Prior to Mass Effect 3’s ending and pretty much everything about Andromeda, you could argue that Mass Effect 1’s Mako was the worst thing BioWare ever did to the series. The original game relied way too much on those vehicle segments which made it all the more baffling that the vehicle was a nightmare to control.
Along with improved handling and camera controls, BioWare is updating Mass Effect 1’s Mako to ensure that touching lava no longer ends the game.
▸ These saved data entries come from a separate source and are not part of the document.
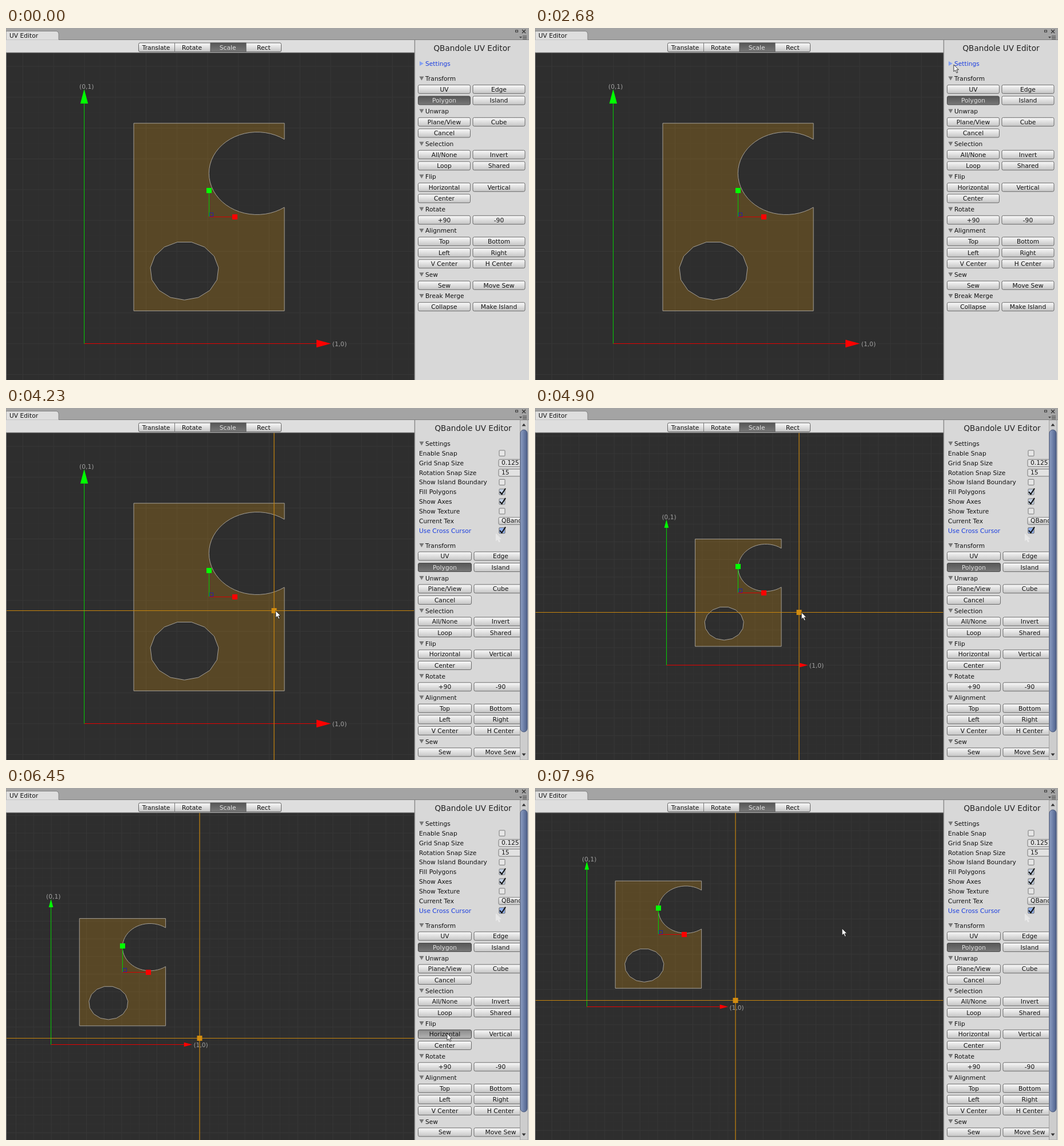
Animation, 913 px wide and 614 px high, one loop 8 s. Source, as an HTML page:

```html
<!DOCTYPE html>
<html lang="en">
<head>
<meta charset="utf-8">
<title>UV Editor</title>
<style>
html, body { margin: 0; width: 100%; height: 100%; overflow: hidden; background: #2e2e2e; }
svg { display: block; width: 913px; height: 614px; }
text { font: 10.7px "DejaVu Sans", sans-serif; fill: #111; }
.mid { text-anchor: middle; }
.pale { fill: #e0e0e0; }
.tag { fill: #a0a0a0; }
.blue { fill: #1c3fe0; }
.title { font-size: 13.6px; fill: #222; }
</style>
</head>
<body>
<svg id="stage" viewBox="0 0 913 614">
  <defs>
    <linearGradient id="up" x2="0" y2="1"><stop stop-color="#fafafa"/><stop offset="1" stop-color="#c4c4c4"/></linearGradient>
    <linearGradient id="on" x2="0" y2="1"><stop stop-color="#565656"/><stop offset="1" stop-color="#787878"/></linearGradient>
    <linearGradient id="down" x2="0" y2="1"><stop stop-color="#8c8c8c"/><stop offset="1" stop-color="#b4b4b4"/></linearGradient>
    <linearGradient id="thumb"><stop stop-color="#8fa0c2"/><stop offset=".5" stop-color="#6c7fa8"/><stop offset="1" stop-color="#4f6189"/></linearGradient>
    <clipPath id="view"><rect x="1" y="43" width="711.5" height="571"/></clipPath>
    <clipPath id="inner"><rect x="714" y="21" width="183" height="593"/></clipPath>
  </defs>
</svg>
<script>
const LOOP = 8000;
const stage = document.getElementById('stage');

function set(el, attrs) {
  for (const name in attrs) el.setAttribute(name, attrs[name]);
}
function add(parent, tag, attrs = {}, text) {
  const el = document.createElementNS('http://www.w3.org/2000/svg', tag);
  set(el, attrs);
  if (text !== undefined) el.textContent = text;
  parent.appendChild(el);
  return el;
}
const rect = (p, x, y, width, height, fill, more) => add(p, 'rect', { x, y, width, height, fill, ...more });
const path = (p, d, fill, more) => add(p, 'path', { d, fill, ...more });
const line = (p, d, stroke, width = 1) => path(p, d, 'none', { stroke, 'stroke-width': width });
const label = (p, x, y, text, style = '') => add(p, 'text', { x, y: y + 4, class: style }, text);
const show = (el, on) => el.setAttribute('display', on ? 'inline' : 'none');
const place = (el, x, y) => el.setAttribute('transform', `translate(${x} ${y})`);

// Canvas: grid, polygon, axes, gizmo, cross
rect(stage, 0, 0, 913, 614, '#2e2e2e');
const view = add(stage, 'g', { 'clip-path': 'url(#view)' });
const minor = line(view, '', '#313131');
const major = line(view, '', '#373737');
const face = path(view, '', 'rgba(255,170,5,.2)', { 'fill-rule': 'evenodd', stroke: '#a5a098' });

function makeAxis(color, lineColor, text, style) {
  return { line: line(view, '', lineColor), head: path(view, '', color), tag: label(view, 0, 0, text, style) };
}
const axisX = makeAxis('#f00', '#e60000', '(1,0)', 'tag');
const axisY = makeAxis('#0f0', '#00cc00', '(0,1)', 'tag mid');

const gizmo = add(view, 'g');
line(gizmo, 'M0 0V-42', '#00d000');
line(gizmo, 'M0 0H41', '#d80000');
rect(gizmo, 1, -7, 6, 6, 'none', { stroke: '#2222a8' });
rect(gizmo, -4.5, -50.5, 9, 9, '#0f0');
rect(gizmo, 40.5, -4.5, 9, 9, '#f00');

const cross = add(view, 'g');
line(cross, 'M-913 0H913M0-614V614', '#c8860e', 1.2);
rect(cross, -4.5, -4.5, 9, 9, '#d28c10');

// Window frame and toolbar
rect(stage, 0, 0, 913, 21, '#a4a4a4');
path(stage, 'M0 21V5.5H88Q92 6 92 10V21Z', '#dedede', { stroke: '#858585' });
rect(stage, 0, 20.5, 913, 22.5, '#dedede');
line(stage, 'M92 20.5H913M0 43H713M.5 43V614', '#808080');
label(stage, 6, 13, 'UV Editor');
rect(stage, 889.5, 4, 4, 3, 'none', { stroke: '#333' });
line(stage, 'M901 3L907 9M907 3L901 9', '#333', 1.3);
line(stage, 'M902 14H909M902 16.5H909M902 19H909', '#444');
path(stage, 'M896 15H901L898.5 18Z', '#444');
rect(stage, 231.5, 26, 249, 15.5, 'url(#up)', { rx: 2.5, stroke: '#666' });
rect(stage, 357, 26, 62, 15.5, 'url(#on)', { stroke: '#555' });
line(stage, 'M294.5 26V41.5', '#777');
['Translate', 'Rotate', 'Scale', 'Rect'].forEach((name, i) =>
  label(stage, 262 + i * 62.6, 33.5, name, name === 'Scale' ? 'mid pale' : 'mid'));

// Side panel, built once collapsed and once with its settings open
const SECTIONS = {
  'Transform': ['UV', 'Edge', 'Polygon', 'Island'],
  'Unwrap': ['Plane/View', 'Cube', 'Cancel'],
  'Selection': ['All/None', 'Invert', 'Loop', 'Shared'],
  'Flip': ['Horizontal', 'Vertical', 'Center'],
  'Rotate': ['+90', '-90'],
  'Alignment': ['Top', 'Bottom', 'Left', 'Right', 'V Center', 'H Center'],
  'Sew': ['Sew', 'Move Sew'],
  'Break Merge': ['Collapse', 'Make Island']
};
const OPTIONS = {
  'Enable Snap': false, 'Grid Snap Size': '0.125', 'Rotation Snap Size': '15',
  'Show Island Boundary': false, 'Fill Polygons': true, 'Show Axes': true,
  'Show Texture': false, 'Current Tex': 'QBandole', 'Use Cross Cursor': false
};

function button(p, x, y, w, name) {
  const on = name === 'Polygon';
  const box = rect(p, x, y - 7.5, w, 15, on ? 'url(#on)' : 'url(#up)', { rx: 2.5, stroke: on ? '#4a4a4a' : '#6c6c6c' });
  label(p, x + w / 2, y, name, on ? 'mid pale' : 'mid');
  return box;
}
function fold(p, y, title) {
  path(p, `M721.5 ${y - 3.5}h8l-4 7Z`, '#777');
  return label(p, 732, y, title);
}
function checkbox(p, y, on, fill = on ? '#c4d2e6' : '#e6e6e6') {
  const g = add(p, 'g');
  rect(g, 861, y - 5, 10, 10, fill, { rx: 1, stroke: '#777' });
  if (on) line(g, `M862 ${y}l3.5 4l6.5-10`, '#111', 2);
  return g;
}
function field(p, y, text, fill) {
  rect(p, 860, y - 6, 60, 12.5, fill, { rx: 2, stroke: '#777' });
  label(p, 865, y - .5, text);
}

function buildPanel(open) {
  const root = add(stage, 'g');
  rect(root, 713, 21, 200, 593, '#d8d8d8');
  line(root, 'M713.5 21V614', '#8a8a8a', 1.5);
  const g = add(root, 'g', open ? { 'clip-path': 'url(#inner)' } : {});
  const out = { root, buttons: {} };
  label(g, open ? 815.5 : 813.5, 35.5, 'QBandole UV Editor', 'mid title');
  if (open) {
    out.settings = fold(g, 62, 'Settings');
    let y = 62;
    for (const name in OPTIONS) {
      const value = OPTIONS[name];
      y += 16.85;
      out.last = label(g, 721, y, name);
      if (typeof value === 'string') field(g, y, value, name === 'Current Tex' ? 'url(#up)' : '#e2e2e2');
      else checkbox(g, y, value);
    }
    out.check = checkbox(g, y, true, '#8fb0f0');
    rect(root, 897.5, 21, 13.5, 593, '#cdcdcd', { stroke: '#a0a0a0' });
    path(root, 'M900.5 31.5h7l-3.5-4.5ZM900.5 602.5h7l-3.5 4.5Z', '#333');
    rect(root, 898, 38, 12, 527, 'url(#thumb)', { rx: 6, stroke: '#45557a' });
  } else {
    label(g, 732, 62, 'Settings', 'blue');
    path(g, 'M722 58v8l7-4Z', '#86a2f2');
  }
  const w = open ? 93 : 91;
  let y = open ? 239.6 : 88;
  for (const title in SECTIONS) {
    const names = SECTIONS[title];
    fold(g, y, title);
    y += 18.8;
    names.forEach((name, i) => {
      out.buttons[name] = button(g, 719.5 + i % 2 * (w + 4.5), y + (i >> 1) * 19.6, w, name);
    });
    y += Math.ceil(names.length / 2) * 19.6 - 1;
  }
  return out;
}
const closed = buildPanel(false), opened = buildPanel(true);

const ARROW = 'M0 0V12L2.8 9.5L5 14.3L7 13.4L4.9 8.8H8.6Z';
const ghost = path(stage, ARROW, '#eee', { stroke: '#fafafa', 'stroke-dasharray': '1 1', opacity: .7 });
place(ghost, 855.5, 219.5);
const pointer = path(stage, ARROW, '#fff', { stroke: '#222', 'stroke-width': .9 });

// Pointer moves: from time, to time, x, y; it rests in between
const MOVES = [
  [40, 280, 757, 271], [820, 1010, 830, 276], [1340, 1410, 765, 291],
  [2040, 2420, 742, 22], [2420, 2680, 731, 64], [2960, 3600, 858, 214],
  [3670, 3800, 544, 389], [3860, 3900, 478, 351], [3950, 4460, 465, 356],
  [4900, 5100, 493, 437], [5120, 5280, 556, 345], [5280, 5600, 405, 344],
  [5820, 5900, 789, 351], [6080, 6380, 770, 428], [6990, 7140, 834, 428],
  [7140, 7630, 484, 303], [7700, 7800, 496, 237], [7920, 7960, 536, 245]
];
// Clicks: press, release, flip button
const CLICKS = [
  [440, 520, 'Horizontal'], [720, 800, 'Horizontal'], [1070, 1150, 'Vertical'], [1290, 1330, 'Vertical'],
  [1620, 1660, 'Center'], [1960, 2000, 'Center'], [6430, 6570, 'Horizontal'], [6870, 6950, 'Horizontal']
];

const ramp = (t, from, to) => Math.min(1, Math.max(0, (t - from) / (to - from)));

function pointerAt(t) {
  let x = 868, y = 30;
  for (const [from, to, nx, ny] of MOVES) {
    const k = ramp(t, from, to);
    x += (nx - x) * k;
    y += (ny - y) * k;
  }
  return [x, y];
}

// Polygon with a bite in the right edge, and a 15-sided hole
const LEFT = 223, RIGHT = 486, TOP = 166, BOTTOM = 493.3;
const arc = (n, from, to, cx, cy, rx, ry) => Array.from({ length: n }, (_, i) => {
  const a = from + (to - from) * i / (n - 1);
  return [cx + rx * Math.cos(a), cy + ry * Math.sin(a)];
});
const bite = Math.acos((RIGHT - 438.3) / 84);
const outer = [[LEFT, TOP], [RIGHT, TOP], ...arc(41, -bite, bite - 2 * Math.PI, 438.3, 253.4, 84, 72), [RIGHT, BOTTOM], [LEFT, BOTTOM]];
const hole = arc(16, Math.PI / 2, Math.PI * 2.5, 311.5, 423.3, 59.8, 51).slice(1);

function grid(step, ox, oy) {
  let d = '';
  for (let x = ox % step; x < 713; x += step) d += `M${x.toFixed(1)} 43V614`;
  for (let y = oy % step; y < 614; y += step) d += `M0 ${y.toFixed(1)}H713`;
  return d;
}

function drawAxes(ox, oy, s) {
  const x = Math.round(ox) - .5, y = Math.floor(oy - .6) + .5;
  const tipX = ox + 430 * s, tipY = oy - 444 * s, len = 25 * s, half = 6.7 * s;
  set(axisX.line, { d: `M${x} ${y}H${tipX - len}` });
  set(axisY.line, { d: `M${x} ${y}V${tipY + len}` });
  set(axisX.head, { d: `M${tipX} ${y}l${-len} ${-half}v${2 * half}Z` });
  set(axisY.head, { d: `M${x} ${tipY}l${-half} ${len}h${2 * half}Z` });
  set(axisX.tag, { x: tipX + 2.5, y: oy + 4.5 });
  set(axisY.tag, { x: ox + 3.7, y: tipY - .5 });
}

function draw(t) {
  // Zoom out in four wheel notches, then two drags of the view
  const zoom = Math.ceil(ramp(t, 4460, 4610) * 4) / 4;
  const pan = ramp(t, 5280, 5600), drag = ramp(t, 7700, 7800);
  const dx = 12 * drag - 151.4 * pan, dy = -65.5 * drag - 1 * pan;
  const s = 1 - .428 * zoom;
  const ox = 137 + 93.4 * zoom + dx, oy = 550.7 - 102.1 * zoom + dy;
  const px = x => ox + s * (x - 137), py = y => oy + s * (y - 550.6);

  let flipX = false, flipY = false, held = '';
  for (const [press, release, name] of CLICKS) {
    if (t >= release) {
      flipX ^= name !== 'Vertical';
      flipY ^= name !== 'Horizontal';
    } else if (t >= press) held = name;
  }
  const trace = pts => 'M' + pts.map(([x, y]) =>
    px(flipX ? LEFT + RIGHT - x : x).toFixed(2) + ' ' + py(flipY ? TOP + BOTTOM - y : y).toFixed(2)).join('L') + 'Z';

  set(minor, { d: grid(26.87 * s, ox, oy) });
  set(major, { d: grid(53.74 * s, ox, oy) });
  set(face, { d: trace(outer) + trace(hole) });
  drawAxes(ox, oy, s);
  place(gizmo, Math.floor(px(354.6)) + .5, Math.floor(py(329.5)) + .5);

  // The cross trails the pointer, then stays fixed to the view
  const [cx, cy] = pointerAt(Math.min(t - 50, 5110));
  show(cross, t >= 3670);
  place(cross, Math.round(cx - 4 + dx), Math.floor(cy + dy) + .5);

  const open = t >= 2850, checked = t >= 3580;
  show(closed.root, !open);
  show(opened.root, open);
  show(opened.check, checked);
  set(opened.settings, { class: checked ? '' : 'blue' });
  set(opened.last, { class: checked ? 'blue' : '' });
  for (const panel of [closed, opened])
    for (const name of SECTIONS.Flip)
      set(panel.buttons[name], { fill: name === held ? 'url(#down)' : 'url(#up)', stroke: name === held ? '#444' : '#6c6c6c' });

  show(ghost, t >= 3670);
  show(pointer, t >= 40);
  place(pointer, ...pointerAt(t));
}

const start = performance.now();
function frame() {
  draw((performance.now() - start) % LOOP);
  requestAnimationFrame(frame);
}
draw(0);
requestAnimationFrame(frame);
</script>
</body>
</html>
```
While BioWare says they want to retain certain personality elements of the Mako’s jankiness (you can “still drive off cliffs to your heart’s content”), it’s clear that they’re addressing problems that were simply the result of bad decisions.
Maybe Mass Effect still made you drive the Mako a bit too much, but at least those driving segments will be upgraded from “nightmarish” to “kind of annoying.”
Mass Effect’s RPG Combat Will Finally Embrace the Shooter Within
Those who defended Mass Effect’s combat by saying that it was never really supposed to be an action game have long overlooked the idea that Mass Effect was unsatisfying as an action game combat experience and an RPG combat experience. It tried to have it all and ended up about as awkward as a sixth-grade dance.
BioWare hasn’t completely abandoned the first game’s ideas, but the version of that game featured in the Legendary Edition benefits from a series of changes designed to make the combat feel “snappier.” BioWare is removing some of the RPG elements that limited the use and effectiveness of certain weapons and are evening toning down that annoying expanding reticle effect that absolutely nobody enjoyed. Generally speaking, it sounds like the game’s guns will feel like they’re being used for more than a way to trick people into thinking that Mass Effect was a sci-fi action title.
Oh, and Legendary Edition will even add a dedicated melee attack button to Mass Effect rather than having those attacks be automatic…wait, there were melee attacks in the original Mass Effect?
Mass Effect’s Improved Leveling Fixes Issues That Almost Killed the Game
While leveling in RPGs seems like a simple enough concept on paper, the fact is that it takes a lot of expert balancing to make RPG leveling truly feel good. Then you’ve got games like the original Mass Effect that tried to think outside the box and forgot to get the essentials right before they broke the mold.
Legendary Edition will address some of Mass Effect’s worst leveling problems which quietly (and sometimes loudly) hindered the role-playing experience that the game was trying to emphasize. By removing the first playthrough level cap, spreading leveling more evenly across the game, and changing the drop rate/effectiveness of certain items at higher levels, the hope is that the updated Mass Effect will make leveling feel rewarding rather than something you’re constantly having to put up with.
Whether or not BioWare is making the right amount of changes to Mass Effect’s UI and leveling remain to be seen, but this is one of the fascinating ways that they’re really trying to improve “Mass Effect: The Sci-Fi Action Title” and “Mass Effect: The BioWare RPG” at the same time.
You Can Still Skip Mass Effect If You Really Want
Even with all the (hopefully) welcome changes featured in Legendary Edition, the fact of the matter is that some people are going to want to skip Mass Effect. It was a rough entry into an otherwise fairly beloved franchise that’s bad ideas are amplified by the bad memories people associate it with.
Fortunately, BioWare has revealed that they’re retaining the Dark Horse comic segments in Mass Effect 2 and 3 which allowed you to make series-wide choices without having to complete the previous games. While that idea was introduced in Mass Effect 2 largely as a way to help PlayStation and PC gamers who couldn’t access the Xbox 360 exclusive original game take advantage of the series’ biggest gimmick, it’s nice that concept is being revitalized here as a way to help you play the Mass Effect series however you want.
Will you be playing the original Mass Effect again (or for the first time) now that it’s hopefully been improved? Let us know in the comments below.